- “pay for performance, which offers incentives for good health outcomes.”
At first glance, Dr. Jauhar’s suggestions would appear to be reasonable measures. But employing such metrics may not sit well with our current physician workforce for a number of valid reasons.
In days past, the medical profession attracted highly intelligent practical dreamers in search of a career that allowed and rewarded unfettered blending of art and science; answering a “calling” that revered the heartfelt patient-physician relationship. If you were a “Renaissance man” or woman, crossing medicine’s threshold felt like coming home. Now in this modern medical renaissance, home is not necessarily where the heart is. Home is now inhabited by impostors masquerading as quality and value.
In days past, creativity and problem solving were vital to success in health care. Now strict adherence to guidelines, meeting quotas, and saving money for third party payers are paramount. Now the “rough spots” in the delivery line -physicians who view patients as individuals as opposed to populations – are being made smooth or else discarded.
Given a metric that determines their “bonus,” worker bees will instinctively aim for that mark. So if earning money to send their kids to college depends on getting a “five star” customer satisfaction rating, then expect health care professionals to make flashing a salesman’s smile the priority. Running a clinic on time will become more important than taking time to comfort that patient who’s problem unexpectedly deserves more attention than the automated schedule allowed…can’t risk upsetting twenty people for the sake of one, you know.
The story goes that Albert Einstein once wrote on his blackboard: Not everything that counts can be counted, and not everything that can be counted counts.
Regardless of the origin, this statement rings with truth. More than an observation, it is a challenge.
I held a hand the other day. There was no procedure code for it. It did not satisfy any quality metric. Truth be told, it was probably more beneficial and more appreciated than the epidural injection that preceded it.
We are living in the dawn of the planet of the value based. Students now embarking upon their medical school journey will emerge light years away from where they began.

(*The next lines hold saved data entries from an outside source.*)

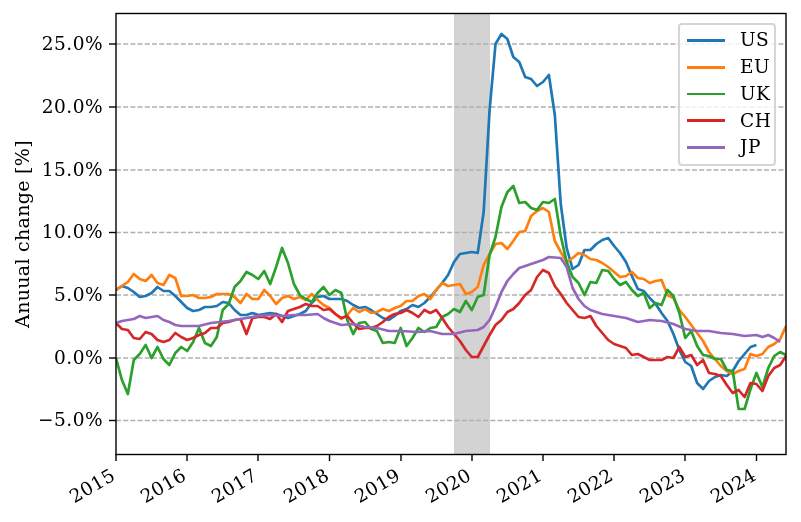
<!DOCTYPE html>
<html lang="en">
<head>
<meta charset="utf-8">
<title>Annual change by region</title>
<style>
:root {
  --us: #1f77b4; --eu: #ff7f0e; --uk: #2ca02c; --ch: #d62728; --jp: #9467bd;
  --ink: #000; --grid: #b0b0b0; --band: #d3d3d3; --frame: #d5d5d5; --paper: #fff;
}
* { box-sizing: border-box; margin: 0; padding: 0; }
body { width: 801px; height: 522px; overflow: hidden; background: var(--paper); }
.chart {
  position: relative; width: 801px; height: 522px; overflow: hidden;
  color: var(--ink); font: 18.5px/1 "DejaVu Serif", "Noto Serif", serif; letter-spacing: .5px;
}
.plot { position: absolute; inset: 0; }
.grid { stroke: var(--grid); stroke-width: 1.4; stroke-dasharray: 5 2.2; }
.axes { fill: none; stroke: var(--ink); stroke-width: 1.4; }
.series { fill: none; stroke-width: 2.7; stroke-linejoin: round; }
.series polyline { vector-effect: non-scaling-stroke; }
.axis-title {
  position: absolute; left: 22px; top: 234px; white-space: nowrap;
  font-size: 19px; letter-spacing: .3px; transform: translate(-50%, -50%) rotate(-90deg);
}
.y-labels {
  position: absolute; left: 0; top: 13px; width: 103px; height: 439px;
  display: grid; grid-template-rows: repeat(7, 1fr); align-items: center; justify-items: end; list-style: none;
}
.x-labels {
  position: absolute; left: 57px; top: 477px; width: 712px;
  display: grid; grid-template-columns: repeat(10, 1fr); justify-items: center; list-style: none;
}
.x-labels li { transform: rotate(-30deg); }
.legend {
  position: absolute; left: 678px; top: 23px; width: 98px; height: 143px; padding: 2px 0 3px 7px;
  display: grid; grid-template-rows: repeat(5, 1fr); list-style: none;
  background: rgba(255, 255, 255, .8); border: 2px solid var(--frame); border-radius: 4px;
}
.legend li { display: flex; align-items: center; gap: 15px; }
.legend li::before { content: ""; width: 38px; height: 2.7px; background: var(--key); }
</style>
</head>
<body>
<main class="chart">
  <svg class="plot" width="801" height="522" viewBox="0 0 801 522" role="img" aria-label="Line chart of annual change for US, EU, UK, CH and JP, 2015 to 2024">
    <defs>
      <clipPath id="plot-area"><rect x="116" y="14" width="670" height="440"/></clipPath>
      <path id="x-tick" d="M0 454v7"/>
      <path id="y-tick" d="M109 0h7"/>
    </defs>
    <rect x="454" y="14" width="36" height="440" fill="var(--band)"/>
    <path class="grid" d="M116 44H786M116 107H786M116 170H786M116 232.5H786M116 295H786M116 358H786M116 420.5H786"/>
    <g clip-path="url(#plot-area)">
      <g class="series" transform="translate(116 0) scale(5.93 1)">
        <polyline stroke="var(--us)" points="0,290 1,286 2,288 3,292 4,297 5,296 6,293 7,287 8,291 9,291 10,296 11,302 12,308 13,311 14,310 15,307 16,307 17,306 18,302 19,303 20,310 21,315 22,315 23,313 24,315 25,314 26,313 27,314 28,316 29,318 30,316 31,314 32,311 33,303 34,297 35,296 36,299 37,299 38,299 39,301 40,305 41,308 42,307 43,310 44,314 45,318 46,320 47,316 48,311 49,309 50,305 51,307 52,303 53,297 54,290 55,283 56,275 57,262 58,254 59,253 60,252 61,253 62,212 63,110 64,44 65,34 66,39 67,57 68,62 69,77 70,79 71,86 72,82 73,75 74,115 75,204 76,248 77,269 78,265 79,250 80,250 81,244 82,240 83,238 84,246 85,253 86,262 87,276 88,289 89,291 90,298 91,304 92,313 93,321 94,334 95,350 96,362 97,366 98,383 99,389 100,381 101,377 102,375 103,376 104,371 105,361 106,354 107,347 108,345"/>
        <polyline stroke="var(--eu)" points="0,290 1,286 2,282 3,274 4,279 5,281 6,275 7,283 8,285 9,275 10,278 11,296 12,296 13,295 14,298 15,298 16,297 17,294 18,294 19,294 20,297 21,303 22,294 23,299 24,299 25,290 26,296 27,304 28,298 29,296 30,299 31,297 32,300 33,294 34,300 35,305 36,308 37,314 38,319 39,315 40,308 41,312 42,309 43,313 44,312 45,309 46,311 47,308 48,306 49,301 50,301 51,296 52,294 53,299 54,290 55,283 56,286 57,285 58,284 59,294 60,292 61,287 62,265 63,254 64,244 65,243 66,249 67,241 68,232 69,231 70,216 71,211 72,208 73,212 74,241 75,252 76,262 77,258 78,253 79,255 80,259 81,260 82,263 83,267 84,272 85,277 86,276 87,272 88,278 89,279 90,283 91,281 92,280 93,295 94,298 95,310 96,317 97,325 98,333 99,341 100,352 101,359 102,366 103,371 104,374 105,371 106,369 107,354 108,356 109,354 110,347 111,344 112,339 113,326"/>
        <polyline stroke="var(--uk)" points="0,358 1,380 2,394 3,360 4,354 5,345 6,358 7,347 8,359 9,365 10,353 11,347 12,351 13,342 14,328 15,343 16,346 17,337 18,310 19,304 20,287 21,281 22,272 23,275 24,279 25,271 26,284 27,267 28,248 29,263 30,284 31,295 32,299 33,302 34,293 35,287 36,295 37,290 38,293 39,320 40,334 41,323 42,322 43,329 44,331 45,343 46,342 47,343 48,328 49,346 50,338 51,328 52,332 53,328 54,327 55,317 56,314 57,309 58,312 59,301 60,310 61,297 62,295 63,255 64,237 65,207 66,192 67,186 68,203 69,202 70,208 71,210 72,202 73,203 74,199 75,236 76,262 77,277 78,283 79,295 80,282 81,283 82,270 83,271 84,279 85,285 86,282 87,290 88,296 89,293 90,308 91,303 92,305 93,290 94,296 95,313 96,338 97,331 98,346 99,355 100,356 101,359 102,359 103,370 104,371 105,409 106,409 107,389 108,373 109,387 110,368 111,356 112,352 113,355"/>
        <polyline stroke="var(--ch)" points="0,323 1,329 2,330 3,338 4,339 5,332 6,334 7,340 8,342 9,340 10,333 11,337 12,340 13,338 14,335 15,333 16,328 17,328 18,323 19,322 20,320 21,319 22,334 23,318 24,317 25,317 26,319 27,314 28,322 29,311 30,309 31,307 32,304 33,306 34,306 35,310 36,309 37,314 38,318 39,316 40,323 41,329 42,328 43,328 44,326 45,322 46,317 47,314 48,313 49,310 50,313 51,317 52,310 53,313 54,310 55,318 56,327 57,334 58,341 59,350 60,357 61,357 62,346 63,335 64,325 65,320 66,312 67,309 68,303 69,295 70,290 71,277 72,270 73,273 74,286 75,294 76,303 77,310 78,317 79,318 80,316 81,326 82,333 83,340 84,344 85,346 86,348 87,355 88,354 89,357 90,360 91,360 92,360 93,357 94,358 95,347 96,357 97,355 98,365 99,360 100,373 101,374 102,376 103,385 104,393 105,390 106,397 107,383 108,384 109,391 110,376 111,368 112,365 113,356"/>
        <polyline stroke="var(--jp)" points="0,323 1,321 2,320 3,319 4,316 5,318 6,317 7,316 8,320 9,322 10,325 11,326 14,326 16,323 19,321 21,319 24,316 26,315 28,316 30,315 32,315 34,314 35,318 36,321 38,325 40,324 42,327 44,328 46,331 48,331 51,332 53,331 55,334 57,334 59,331 61,330 62,327 63,320 64,307 65,292 66,281 67,274 68,268 70,264 72,260 73,257 75,258 76,267 77,288 78,299 79,306 80,310 82,314 84,316 86,318 88,322 90,320 92,321 94,324 96,329 98,331 100,331 102,333 104,334 106,336 108,335 109,337 110,335 111,338 112,342"/>
      </g>
    </g>
    <g class="axes">
      <rect x="116" y="13.5" width="670" height="441"/>
      <use href="#x-tick" x="116"/><use href="#x-tick" x="187"/><use href="#x-tick" x="258"/><use href="#x-tick" x="329.5"/><use href="#x-tick" x="401"/>
      <use href="#x-tick" x="472"/><use href="#x-tick" x="543"/><use href="#x-tick" x="614"/><use href="#x-tick" x="685"/><use href="#x-tick" x="756.5"/>
      <use href="#y-tick" y="44"/><use href="#y-tick" y="107"/><use href="#y-tick" y="170"/><use href="#y-tick" y="232.5"/><use href="#y-tick" y="295"/><use href="#y-tick" y="358"/><use href="#y-tick" y="420.5"/>
    </g>
  </svg>

  <p class="axis-title">Anuual change [%]</p>
  <ul class="y-labels">
    <li>25.0%</li><li>20.0%</li><li>15.0%</li><li>10.0%</li><li>5.0%</li><li>0.0%</li><li>−5.0%</li>
  </ul>
  <ul class="x-labels">
    <li>2015</li><li>2016</li><li>2017</li><li>2018</li><li>2019</li><li>2020</li><li>2021</li><li>2022</li><li>2023</li><li>2024</li>
  </ul>
  <ul class="legend">
    <li style="--key: var(--us)">US</li>
    <li style="--key: var(--eu)">EU</li>
    <li style="--key: var(--uk)">UK</li>
    <li style="--key: var(--ch)">CH</li>
    <li style="--key: var(--jp)">JP</li>
  </ul>
</main>
</body>
</html>
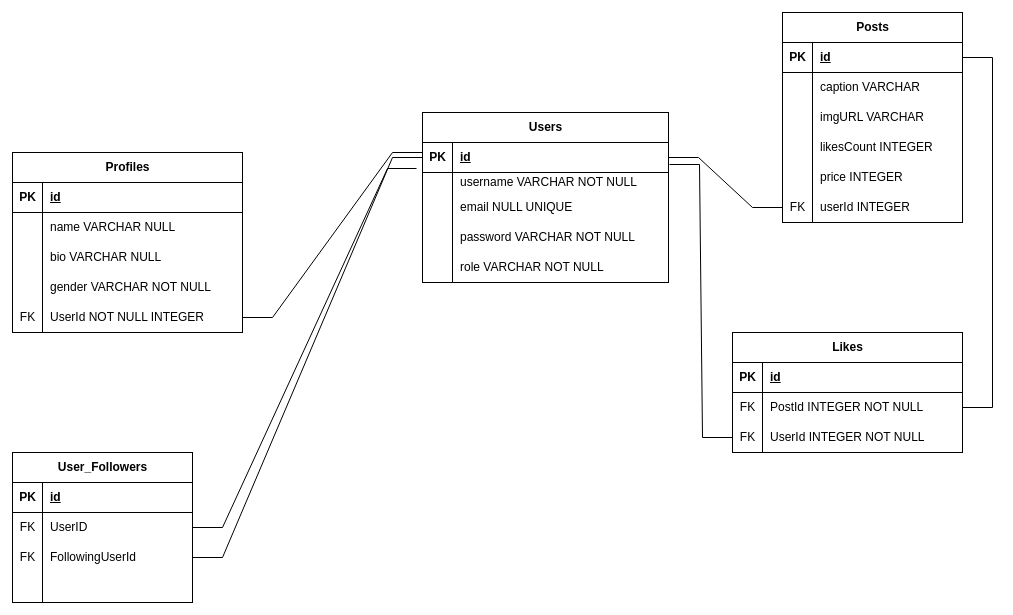
<!DOCTYPE html>
<html lang="en">
<head>
<meta charset="utf-8">
<title>Entity relationship diagram</title>
<style>
:root { --ink: #000; --paper: #fff; --row: 30px; }
* { box-sizing: border-box; margin: 0; padding: 0; }
body { width: 1013px; height: 615px; overflow: hidden; background: var(--paper); }
.diagram {
  position: relative; width: 1013px; height: 615px; overflow: hidden;
  background: var(--paper); color: var(--ink);
  font: 12px/29px "Liberation Sans", Arial, sans-serif;
}
.relations { position: absolute; left: 0; top: 0; fill: none; stroke: var(--ink); stroke-width: 1; }
.entity {
  position: absolute; display: flex; flex-direction: column; overflow: hidden;
  border: 1px solid var(--ink); background: var(--paper);
}
.entity h2 { flex: none; height: var(--row); border-bottom: 1px solid var(--ink); font-size: 12px; line-height: 29px; text-align: center; }
.fields { flex: 1; list-style: none; display: flex; flex-direction: column; }
.field { flex: none; height: var(--row); display: grid; grid-template-columns: 30px 1fr; white-space: nowrap; }
.field .key { border-right: 1px solid var(--ink); text-align: center; }
.field .column { padding-left: 7px; }
.primary { border-bottom: 1px solid var(--ink); font-weight: bold; }
.primary .column { text-decoration: underline; }
.compact { height: 20px; line-height: 19px; }
.profiles { left: 12px; top: 152px; width: 231px; height: 181px; }
.followers { left: 12px; top: 452px; width: 181px; height: 151px; }
.users { left: 422px; top: 112px; width: 247px; height: 171px; }
.posts { left: 782px; top: 12px; width: 181px; height: 211px; }
.likes { left: 732px; top: 332px; width: 231px; height: 121px; }
</style>
</head>
<body>
<main class="diagram">
  <svg class="relations" width="1013" height="615" viewBox="0 0 1013 615" aria-hidden="true">
    <g transform="translate(.5 .5)">
      <polyline points="242,317 272,317 392,152 422,152"/>
      <polyline points="192,527 222,527 387,168 416,168"/>
      <polyline points="192,557 222,557 392,157 422,157"/>
      <polyline points="668,157 698,157 752,207 782,207"/>
      <polyline points="669,164 699,164 702,437 732,437"/>
      <polyline points="962,57 992,57 992,407 962,407"/>
    </g>
  </svg>

  <section class="entity profiles">
    <h2>Profiles</h2>
    <ul class="fields">
      <li class="field primary"><span class="key">PK</span><span class="column">id</span></li>
      <li class="field"><span class="key"></span><span class="column">name VARCHAR NULL</span></li>
      <li class="field"><span class="key"></span><span class="column">bio VARCHAR NULL</span></li>
      <li class="field"><span class="key"></span><span class="column">gender VARCHAR NOT NULL</span></li>
      <li class="field"><span class="key">FK</span><span class="column">UserId NOT NULL INTEGER</span></li>
    </ul>
  </section>

  <section class="entity followers">
    <h2>User_Followers</h2>
    <ul class="fields">
      <li class="field primary"><span class="key">PK</span><span class="column">id</span></li>
      <li class="field"><span class="key">FK</span><span class="column">UserID</span></li>
      <li class="field"><span class="key">FK</span><span class="column">FollowingUserId</span></li>
      <li class="field"><span class="key"></span><span class="column"></span></li>
    </ul>
  </section>

  <section class="entity users">
    <h2>Users</h2>
    <ul class="fields">
      <li class="field primary"><span class="key">PK</span><span class="column">id</span></li>
      <li class="field compact"><span class="key"></span><span class="column">username VARCHAR NOT NULL</span></li>
      <li class="field"><span class="key"></span><span class="column">email NULL UNIQUE</span></li>
      <li class="field"><span class="key"></span><span class="column">password VARCHAR NOT NULL</span></li>
      <li class="field"><span class="key"></span><span class="column">role VARCHAR NOT NULL</span></li>
    </ul>
  </section>

  <section class="entity posts">
    <h2>Posts</h2>
    <ul class="fields">
      <li class="field primary"><span class="key">PK</span><span class="column">id</span></li>
      <li class="field"><span class="key"></span><span class="column">caption VARCHAR</span></li>
      <li class="field"><span class="key"></span><span class="column">imgURL VARCHAR</span></li>
      <li class="field"><span class="key"></span><span class="column">likesCount INTEGER</span></li>
      <li class="field"><span class="key"></span><span class="column">price INTEGER</span></li>
      <li class="field"><span class="key">FK</span><span class="column">userId INTEGER</span></li>
    </ul>
  </section>

  <section class="entity likes">
    <h2>Likes</h2>
    <ul class="fields">
      <li class="field primary"><span class="key">PK</span><span class="column">id</span></li>
      <li class="field"><span class="key">FK</span><span class="column">PostId INTEGER NOT NULL</span></li>
      <li class="field"><span class="key">FK</span><span class="column">UserId INTEGER NOT NULL</span></li>
    </ul>
  </section>
</main>
</body>
</html>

When they graduate and step into the blinding sunlight of the real world, will they even recognize it?
Or, as in the climactic scene from Planet of the Apes – when Charlton Heston’s character realized man’s demise was his own doing – will they cry out…
You finally really did it!
You blew it up!
I hope not.
I will do what I can.
But, then again, I am a rough spot.